… Upgrades include boardwalk, new dog park …
By Jon Meoli, firstname.lastname@example.org
5:56 PM EDT, October 10, 2011
Nearly two years after Baltimore County took over Robert E. Lee Park from the Baltimore City government, the county is ready to open its newly renovated public space to the public.
The county will hold a ceremonial opening at 11:30 a.m. on Friday, Oct. 14, followed by a day of activities sponsored by the Robert E. Lee Park Nature Council on Saturday, Oct. 15, that will help park patrons get acquainted with the newly formed council and its activities.
Though there was no cost involved when the county assumed control of the 415-acre park in December of 2009, county spokeswoman Ellen Kobler said the total project cost for the county was $6.1 million.

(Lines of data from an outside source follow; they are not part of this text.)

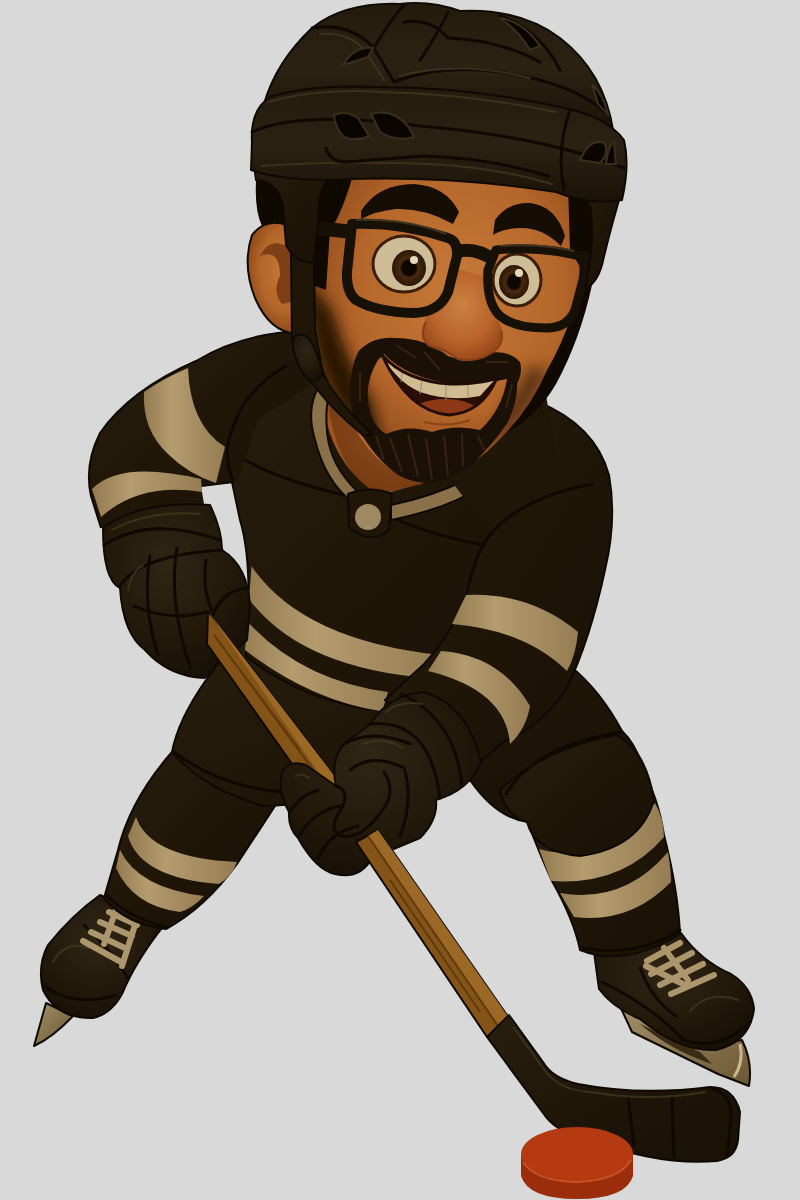
<!DOCTYPE html>
<html lang="en">
<head>
<meta charset="utf-8">
<title>Hockey player character</title>
<style>
:root{--paper:#d9d9d9;--black:#1f1608;--deep:#0f0902;--edge:#43371f;--tan:#8b7149;--shade:#7d3f15;--wood:#835317;--puck:#b53a12;--beard:#1b1005}
html,body{margin:0;background:var(--paper);overflow:hidden}
svg{display:block;width:800px;height:1200px}
.paper{fill:var(--paper)}.black{fill:var(--black)}.deep{fill:var(--deep)}.tan{fill:var(--tan)}.wood{fill:var(--wood)}
.cloth{fill:url(#cloth)}.leather{fill:url(#leather)}.shell{fill:url(#shell)}.steel{fill:url(#steel)}
.cream{fill:url(#creamShade)}.skin{fill:url(#skinShade)}
.seam{fill:none;stroke:var(--deep);stroke-width:3;stroke-linecap:round;stroke-linejoin:round}
.glint{fill:none;stroke:var(--edge);stroke-width:2;stroke-linecap:round;opacity:.8}
.outline{stroke:var(--deep);stroke-width:2;stroke-linejoin:round}
.lace{fill:none;stroke:#ad966c;stroke-width:6;stroke-linecap:round}
</style>
</head>
<body>
<svg viewBox="0 0 800 1200" role="img" aria-label="Cartoon hockey player with glasses and a goatee, leaning on a stick over an orange puck">
<defs>
<linearGradient id="cloth" x1="0" y1="0" x2="1" y2="1"><stop offset="0" stop-color="#291f0f"/><stop offset=".5" stop-color="#1f1608"/><stop offset="1" stop-color="#191105"/></linearGradient>
<radialGradient id="leather" cx=".45" cy=".35" r=".75"><stop offset="0" stop-color="#2f2616"/><stop offset=".6" stop-color="#21180a"/><stop offset="1" stop-color="#150e04"/></radialGradient>
<linearGradient id="creamShade" x1="0" y1="0" x2="1" y2="0"><stop offset="0" stop-color="#937a50"/><stop offset=".35" stop-color="#b59c6f"/><stop offset="1" stop-color="#957c52"/></linearGradient>
<radialGradient id="skinShade" cx=".55" cy=".42" r=".62"><stop offset="0" stop-color="#c67a38"/><stop offset=".6" stop-color="#b5662a"/><stop offset="1" stop-color="#854317"/></radialGradient>
<radialGradient id="noseShade" cx=".5" cy=".4" r=".6"><stop offset="0" stop-color="#cc8143"/><stop offset=".65" stop-color="#b8642a"/><stop offset="1" stop-color="#994a1b"/></radialGradient>
<linearGradient id="shell" x1="0" y1="0" x2="0" y2="1"><stop offset="0" stop-color="#241b0d"/><stop offset=".5" stop-color="#2b2213"/><stop offset="1" stop-color="#1a1206"/></linearGradient>
<linearGradient id="steel" x1="0" y1="0" x2="1" y2="1"><stop offset="0" stop-color="#a38f68"/><stop offset="1" stop-color="#6b5733"/></linearGradient>
<radialGradient id="iris"><stop offset=".4" stop-color="#0d0702"/><stop offset=".55" stop-color="#4a2a10"/><stop offset="1" stop-color="#2a1606"/></radialGradient>
<clipPath id="torsoClip"><path d="M252 560L245 650Q310 700 380 711L440 650L425 560Z"/></clipPath>
<path id="faceShape" d="M325 160Q312 240 308 310Q316 370 352 418Q372 462 418 478Q460 480 496 443Q530 410 546 372Q582 310 582 250L575 170Q460 140 325 160Z"/>
<clipPath id="faceClip"><use href="#faceShape"/></clipPath>
<path id="mouthShape" d="M382 355Q405 381 450 384Q480 384 497 378Q482 413 449 415Q408 412 382 355Z"/>
<clipPath id="mouthClip"><use href="#mouthShape"/></clipPath>
<filter id="soften" x="-.5" y="-.5" width="2" height="2"><feGaussianBlur stdDeviation="7"/></filter>
</defs>
<rect class="paper" width="800" height="1200"/>

<g id="player">
<g id="left-leg">
<path d="M46 1003L34 1046Q52 1038 73 1016Z" class="steel outline"/>
<path class="leather outline" d="M100 895Q72 915 48 945Q37 966 43 990Q57 1019 93 1018Q111 1014 122 994Q136 960 165 924Z"/>
<path class="seam" d="M44 986Q75 1008 116 995M84 925Q110 948 128 978"/>
<path class="glint" d="M53 962Q65 940 89 948"/>
<path class="lace" d="M109 912L137 925M100 922L132 936M91 932L127 949M83 941L121 962M116 910L104 944M135 925L122 966"/>
<path class="cloth outline" d="M172 752Q130 800 118 850L104 898Q125 924 166 929Q205 908 237 864L275 806Z"/>
<path class="cream" d="M136 817Q150 858 237 862Q232 876 219 884Q140 878 128 836Z"/>
<path class="cream" d="M120 850Q138 888 204 896Q193 908 180 912Q133 906 116 868Z"/>
<path class="seam" d="M107 896Q130 918 166 927"/>
</g>

<g id="right-leg">
<path d="M619 1004L632 1032L718 1074L749 1086Q753 1062 742 1040L690 1048Z" class="steel outline"/>
<path d="M640 1024L700 1052L712 1064Q670 1050 640 1024Z" fill="#3a2b14"/>
<path d="M740 1044Q744 1062 734 1077" fill="none" stroke="#c9b78f" stroke-width="3"/>
<path class="leather outline" d="M594 952L599 989Q613 1008 640 1019Q680 1052 716 1050Q750 1042 754 1009Q752 987 731 974Q701 961 681 933Z"/>
<path class="seam" d="M602 982Q650 1005 684 1040Q720 1052 750 1022M640 968Q652 1000 676 1016"/>
<path class="glint" d="M690 1011Q708 990 738 1000"/>
<path class="lace" d="M647 961L680 943M651 974L692 953M660 985L703 964M671 994L714 975M646 966L685 985M664 948L688 980"/>
<path class="cloth outline" d="M526 818Q540 855 552 881Q574 920 580 950Q625 968 680 934Q678 890 664 835Q658 796 640 765Z"/>
<path class="cream" d="M539 849Q603 867 655 803Q664 819 664 837Q622 886 551 881Z"/>
<path class="cream" d="M560 893Q624 904 668 852Q671 870 671 882Q630 924 574 917Z"/>
<path class="seam" d="M582 948Q636 958 680 930"/>
</g>

<g id="shorts">
<path class="cloth outline" d="M206 680Q178 720 172 752Q205 790 264 806Q310 805 345 790L470 780Q496 818 528 822Q610 790 646 776Q637 745 622 731Q600 690 570 666L390 700L242 632Z"/>
<path class="cloth outline" d="M500 790Q505 815 527 822Q535 852 580 856Q640 848 654 800Q646 750 616 735Q545 748 500 790Z"/>
<path class="seam" d="M174 752Q220 787 283 792M506 794Q535 745 622 732"/>
</g>

<g id="jersey">
<path class="cloth outline" d="M318 334Q226 350 216 450L232 482L240 520Q252 560 247 630L246 656Q300 700 380 711L440 680L560 640L612 520Q600 440 538 402L440 420Z"/>
<g clip-path="url(#torsoClip)">
<path class="cream" d="M250 564Q300 640 440 655L428 678Q300 668 248 598Z"/>
<path class="cream" d="M246 620Q300 680 388 692L382 712Q290 700 240 646Z"/>
</g>
<path class="seam" d="M236 454Q270 478 348 496M394 518Q430 535 484 545"/>
<path class="skin" d="M322 380L326 440Q350 490 385 494L424 482L490 440Z"/>
<path d="M328 400Q333 460 372 495L424 484Q370 470 346 410Z" fill="#6f3711" opacity=".75"/>
<path class="black" d="M326 420Q338 470 380 496L366 500Q330 470 320 420Z"/>
<path d="M318 388Q306 410 315 440Q325 480 350 500L357 491Q330 465 327 432Q325 410 329 395Z" class="tan outline"/>
<path d="M503 432Q496 463 466 480Q430 497 391 505L391 520Q450 508 482 486Q505 463 503 432Z" class="tan outline"/>
<path class="black outline" d="M348 494Q370 485 392 494L389 530Q370 546 349 527Z"/>
<circle cx="368" cy="517" r="13" fill="#a08a63"/>
</g>

<g id="left-arm">
<path class="cloth" d="M300 331Q240 334 196 361Q130 390 100 433Q84 465 91 496L101 528L205 510L201 486L238 481L258 420L318 380Z"/>
<path fill="none" class="outline" d="M300 331Q240 334 196 361Q130 390 100 433Q84 465 91 496L101 528M201 486L234 482"/>
<path class="cream" d="M188 368Q164 378 144 392Q142 430 168 454Q188 474 216 483L225 447Q190 425 188 368Z"/>
<path class="cream" d="M92 489Q120 460 201 479L202 492Q140 482 101 517Z"/>
<path class="seam" d="M233 480Q222 455 232 430Q244 390 286 366"/>
<path class="leather outline" d="M103 528Q140 500 210 505Q222 530 222 550Q248 566 250 606L247 640Q230 656 216 664Q212 676 204 678Q168 676 145 650Q123 634 120 588Q103 580 103 528Z"/>
<path class="seam" d="M104 545Q150 515 220 540M120 586Q140 555 222 550M150 556Q142 605 158 655M177 548Q168 600 190 668M134 606Q170 622 206 612M210 625Q218 590 248 588M212 610Q202 590 206 560"/>
<path class="glint" d="M112 530Q150 510 200 514M128 590Q132 570 143 566"/>
</g>

<g id="stick-upper">
<path d="M208 611L207 644L346 840L372 836L336 778Z" class="wood outline"/>
<path d="M208 611L336 778L372 836L362 842L325 782Z" fill="#9c6825"/>
<path d="M214 635L340 806M225 650L300 750" fill="none" stroke="#60390d" stroke-width="2"/>
</g>

<g id="right-arm">
<path class="cloth outline" d="M538 402Q595 425 609 475Q617 520 605 570Q590 640 566 690Q540 727 505 741L470 770L385 700L424 664Q455 630 468 590Q474 555 490 535Z"/>
<path class="black" d="M546 395L420 440L500 545L560 480Z"/>
<path class="cream" d="M466 595Q530 592 578 632Q576 655 567 671Q525 630 452 624Z"/>
<path class="cream" d="M441 651Q500 655 530 706Q526 729 510 744Q506 690 428 671Z"/>
<path class="seam" d="M483 545Q510 500 592 484M470 580Q478 552 484 545"/>
<path class="leather outline" d="M370 724Q390 694 424 692Q468 705 481 762Q470 790 436 800Q438 820 420 838L372 858Q360 880 335 874Q316 870 298 838Q288 828 289 812Q276 790 283 770Q290 760 306 765L336 786Q330 760 344 744Z"/>
<path class="seam" d="M370 724Q430 718 440 798M402 694Q456 720 462 786M290 812Q300 795 318 790M299 836Q312 812 340 806M318 858Q330 832 358 826M336 786Q350 790 342 808Q326 830 342 836Q362 840 384 808Q396 790 384 772M350 770Q372 752 404 768Q414 800 400 836M344 744Q372 728 410 744"/>
<path class="glint" d="M386 712Q400 700 422 704M362 744Q385 736 402 748M296 776Q302 772 309 778"/>
</g>

<g id="stick-lower">
<path d="M356 842L378 830L509 1018L487 1037Z" class="wood outline"/>
<path d="M368 836L378 830L509 1018L499 1027Z" fill="#9c6825"/>
<path d="M368 836L498 1026M390 880L480 1012" fill="none" stroke="#60390d" stroke-width="2"/>
<path class="cloth outline" d="M509 1015L487 1037L546 1117Q560 1134 590 1140Q660 1166 717 1161Q736 1158 738 1140L740 1112Q734 1087 710 1087Q640 1096 578 1084Q552 1078 543 1062Z"/>
<path class="seam" d="M712 1089Q732 1094 731 1118L727 1156M628 1096L634 1146M672 1098L674 1158"/>
<path class="glint" d="M514 1028L546 1072Q560 1090 590 1092Q650 1102 705 1092"/>
</g>

<g id="puck">
<path d="M521 1154V1176Q528 1199 577 1199Q626 1199 633 1176V1154Z" fill="#9b2d0c"/>
<ellipse cx="577" cy="1154" rx="56" ry="27" fill="#b53a12"/>
<path d="M523 1162Q535 1181 577 1182Q620 1180 631 1160" fill="none" stroke="#c65226" stroke-width="2"/>
</g>

<g id="head">
<path class="deep" d="M258 160Q252 205 262 226L320 240L330 160Z"/>
<path class="deep" d="M560 170L612 195Q610 240 592 285Q580 340 556 384Q535 420 500 436Z"/>
<path class="skin outline" d="M300 232Q270 212 252 235Q242 265 255 298Q270 333 298 334L320 300Z"/>
<path d="M294 250Q270 234 260 256Q280 248 280 276Q272 292 282 304L300 300Z" fill="#7d3f15"/>
<use href="#faceShape" class="skin"/>
<path class="deep" d="M318 165L356 165Q342 215 330 230L326 290L312 285Z"/>
<path class="deep" d="M568 185L594 200L588 280L570 250Z"/>
<g id="beard">
<g clip-path="url(#faceClip)">
<path d="M306 280Q306 360 348 420L384 460L372 400Q346 360 332 310Z" fill="#2c1606" filter="url(#soften)"/>
<path d="M548 370Q530 415 490 450L506 405Q520 390 528 366Z" fill="#3b200a" filter="url(#soften)" opacity=".7"/>
</g>
<path fill="#1b1005" fill-rule="evenodd" d="M358 352Q372 336 396 338Q425 338 448 356Q465 363 482 354Q508 348 520 362Q523 372 517 384Q518 400 508 422Q492 446 470 466Q432 494 398 475Q366 452 352 412Q346 378 358 352ZM378 360Q366 380 368 400Q370 424 386 434Q408 424 432 432Q456 424 480 430Q502 410 507 379Q480 385 455 384Q408 379 384 354Z"/>
<path d="M376 436L384 460M390 438L402 472M408 434L418 476M426 438L432 480M444 436L448 476M462 434L463 466M478 436L484 450M360 372L360 402M396 345L416 358M424 352L440 370M486 362L508 362M512 384L506 408" stroke="#352310" stroke-width="2" fill="none"/>
<path d="M424 422Q448 428 470 420" fill="none" stroke="#8a4519" stroke-width="2"/>
</g>
<g id="mouth">
<use href="#mouthShape" fill="#2a0d04"/>
<g clip-path="url(#mouthClip)">
<ellipse cx="445" cy="415" rx="36" ry="16" fill="#8c3715"/>
<path d="M380 352Q405 378 450 382L500 374L480 396Q450 402 420 392Q396 382 380 352Z" fill="#d0bb92"/>
<path d="M402 373L401 382M422 380L420 394M446 384V400M468 384L468 398" stroke="#a58d62" stroke-width="1"/>
</g>
<use href="#mouthShape" fill="none" stroke="#200c03" stroke-width="3"/>
</g>
<g id="eyes">
<ellipse cx="404" cy="264" rx="31" ry="28" fill="#cfbd98" stroke="#3b1d08" stroke-width="3"/>
<ellipse cx="517" cy="280" rx="24" ry="26" fill="#cfbd98" stroke="#3b1d08" stroke-width="3"/>
<ellipse cx="409" cy="268" rx="17" ry="18" fill="url(#iris)"/>
<ellipse cx="514" cy="282" rx="15" ry="17" fill="url(#iris)"/>
<circle cx="414" cy="260" r="4" fill="#e6d9bb"/><circle cx="519" cy="273" r="4" fill="#e6d9bb"/>
</g>
<path d="M452 268Q448 295 428 314Q416 335 428 346Q445 352 462 361Q482 362 498 348Q508 334 496 318Q484 300 484 276Z" fill="url(#noseShade)"/>
<path d="M426 322Q418 338 430 346Q444 348 458 359Q480 364 498 348Q504 340 501 330" fill="none" stroke="#8a4016" stroke-width="2"/>
<g id="eyebrows" fill="#160d04">
<path d="M361 211Q378 184 414 184Q446 186 459 212L453 224Q425 208 396 209Q376 211 361 219Z"/>
<path d="M495 220Q508 202 530 203Q556 206 565 236L561 246Q543 228 522 228Q504 228 493 235Z"/>
</g>
<g id="glasses" fill="none" stroke="#171007" stroke-linejoin="round">
<path d="M352 224Q400 222 448 238Q458 241 457 256L448 292Q440 312 414 313Q376 312 356 300Q346 292 347 272Z" stroke-width="10"/>
<path d="M496 250Q540 246 580 256Q586 262 583 280L575 310Q568 328 546 328Q512 328 498 314Q486 300 488 270Z" stroke-width="9"/>
<path d="M456 252Q474 246 494 260" stroke-width="13"/>
<path d="M318 228L352 232" stroke-width="14"/>
<path d="M580 256L592 256" stroke-width="10"/>
<path d="M356 220Q405 218 446 234M500 246Q540 243 574 251" stroke="#40341f" stroke-width="2"/>
</g>
</g>

<g id="helmet">
<path class="black outline" d="M291 250L314 256L315 330L323 374Q340 405 372 434L364 436Q330 408 314 385Q296 372 292 340Z"/>
<path class="leather outline" d="M293 338Q306 326 317 354L323 372Q318 386 307 378Q292 360 293 338Z"/>
<path class="cloth outline" d="M252 150L256 180Q276 180 283 205L286 245Q296 264 314 262L319 215Q318 188 330 178L340 160Z"/>
<path class="cloth outline" d="M570 180L622 190Q610 230 602 265Q596 285 585 288Q596 240 590 206Z"/>
<path class="shell outline" d="M264 104Q276 62 312 28Q345 2 400 4Q430 0 460 11Q520 8 560 38Q604 72 613 130L560 130Z"/>
<path class="shell outline" d="M252 142Q250 110 270 97Q310 84 376 87Q470 87 560 107Q606 116 624 140Q630 165 622 200Q590 206 556 192Q440 174 330 180Q280 180 251 170Z"/>
<path class="seam" d="M252 132Q300 110 420 126Q540 136 624 168M312 28Q350 22 374 48L394 82Q440 64 500 72Q570 82 606 112M374 48Q390 20 404 5M420 60Q440 30 448 12M404 22Q430 18 448 38Q500 40 540 62M500 16Q540 30 560 70M570 110Q556 150 564 190"/>
<path class="glint" d="M268 102Q320 88 380 92Q470 94 556 112M320 34Q350 32 366 52L384 80M400 76Q460 60 530 78M262 166Q340 160 430 164Q500 168 552 184"/>
<path class="seam" d="M326 148Q330 162 346 162L424 156Q490 158 548 176"/>
<g id="vents" fill="#0a0501" stroke="#3a2f1c" stroke-width="2">
<path d="M334 115Q346 110 358 118L369 136Q356 142 344 137Q335 128 334 115Z"/>
<path d="M371 114Q392 108 408 126L414 137Q396 142 380 132Z"/>
<path d="M580 160Q590 138 604 143Q610 152 600 163Z"/>
<path d="M606 164Q608 146 614 142L616 164Z"/>
<path d="M343 65Q354 46 373 48L368 57Z"/>
<path d="M500 18Q524 22 540 46L530 50Q520 32 500 18Z"/>
<path d="M592 84Q604 96 608 114L598 104Z"/>
</g>
</g>
</g>
</svg>
</body>
</html>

Robert E. Lee Park is located generally between Falls road on its west side stretching over to Bellona Avenue south of Ruxton on its east side.
Barry Williams, director of the Baltimore County Department of Recreation and Parks, said old fans of the park will notice that the park is much more open than it used to be.
“We’ve taken down some of the older structures and dead trees,” Williams said after a visit to the park last week. “A lot of trees had been engulfed by invasive vegetation, so we’ve been clearing that up.”
Williams also highlighted a new, three-tenths mile boardwalk from the Falls Road light rail station, at Railroad Avenue, that brings visitors on a scenic walk through the woods on their way to the lake — and ends at a newly paved access road and the slate-roofed facilities building, which features restrooms and will soon be the park ranger’s station.
“I anticipate that there will be a lot of people using the boardwalk, coming in via the light rail or parking there on their own,” said Peter Mahoney, president of the Robert E. Lee Nature Council. “I think it’s a wonderful entrance to the park. I couldn’t imagine it being any better.”
Other new features include a new pedestrian bridge, which spans Roland Run just features a stamped concrete deck and decorative metal guardrails, and an expanded lakeside parking lot.
“Generations of county residents have enjoyed the park, and our investment brings new life to this local treasure, said County Executive Kevin Kamenetz in a statement.
Those involved with the park are excited about the new dog park, Paw Point.
Paw Point provides 1.5 acres of enclosed space for registered dogs to roam free, and features a flight of stone steps down to Lake Roland so that dogs can enjoy easy access to water.
“Not many dog parks have the opportunity to get water access, so this is going to be unique,” Mahoney said. “It has a nice ambience to it.”
An introduction to the park and its rules will be held at 11 a.m. on Saturday. Park patrons can purchase a membership to the park for $35, a membership that runs until the end of 2012 and is good for up to two licensed, properly vaccinated dogs.
While Williams said the nature council will handle the dog park, he emphasized that the county will enforce dog leash laws outside Paw Point.
“Traditionally, folks have taken their dogs off their leash and the dog owners believe their dogs are fine, but there are other people who use the park who are not dog lovers, and there have been some challenges in the past,” Williams said.
But to residents who frequented the park before its renovation, much of the natural charm of the area and Lake Roland still remain.
“The lake looks great, the dam is flowing the way it should, and it’s all very picturesque,” Williams said. “We’ll be ready next Friday for the grand opening.”
Robert E. Lee Park reopening activities
Saturday, Oct. 15
Noon — Bird Watching Walk led by experts from Baltimore Birding Club. Bring binoculars.
11:30 a.m. — Bike Tour will include a map of the bike trail and rules for biking. Bring off-road bicycle and helmet
Noon-1 p.m. and 1:30-2 p.m. — Canoe Lake Roland with an experienced guide. Bring own canoe or kayak, life jacket and paddles. Some canoes and kayaks will be available. Signed waivers required. Launch by recreation/fishing pier near Lakeside Drive parking lot.
11 a.m.-3 p.m. Art projects, music, movement activities and displays of proposed natural play area.
Dog Park Introduction
11 a.m.-3 p.m. — Paw Point invites new members with an introduction to the dog park and its rules. Dog tags indicating proper shots and licenses will be required. Limited to two dogs per person. All dogs must be leashed outside of Paw Point dog park. Paid memberships are required to use the dog park and will be sold on site. Cash or check only.
12:30-1:30 p.m. and 2-3 p.m. — Hike the main park hiking trail with an experienced guide.
11:30 a.m.-12:30 p.m. — Family walk pointing out flora, both local and invasive
Noon-1 p.m. — Historical walk highlighting historical, cultural and architectural features
1-2:30 p.m. — Exploring the Serpentine Area and its unique qualities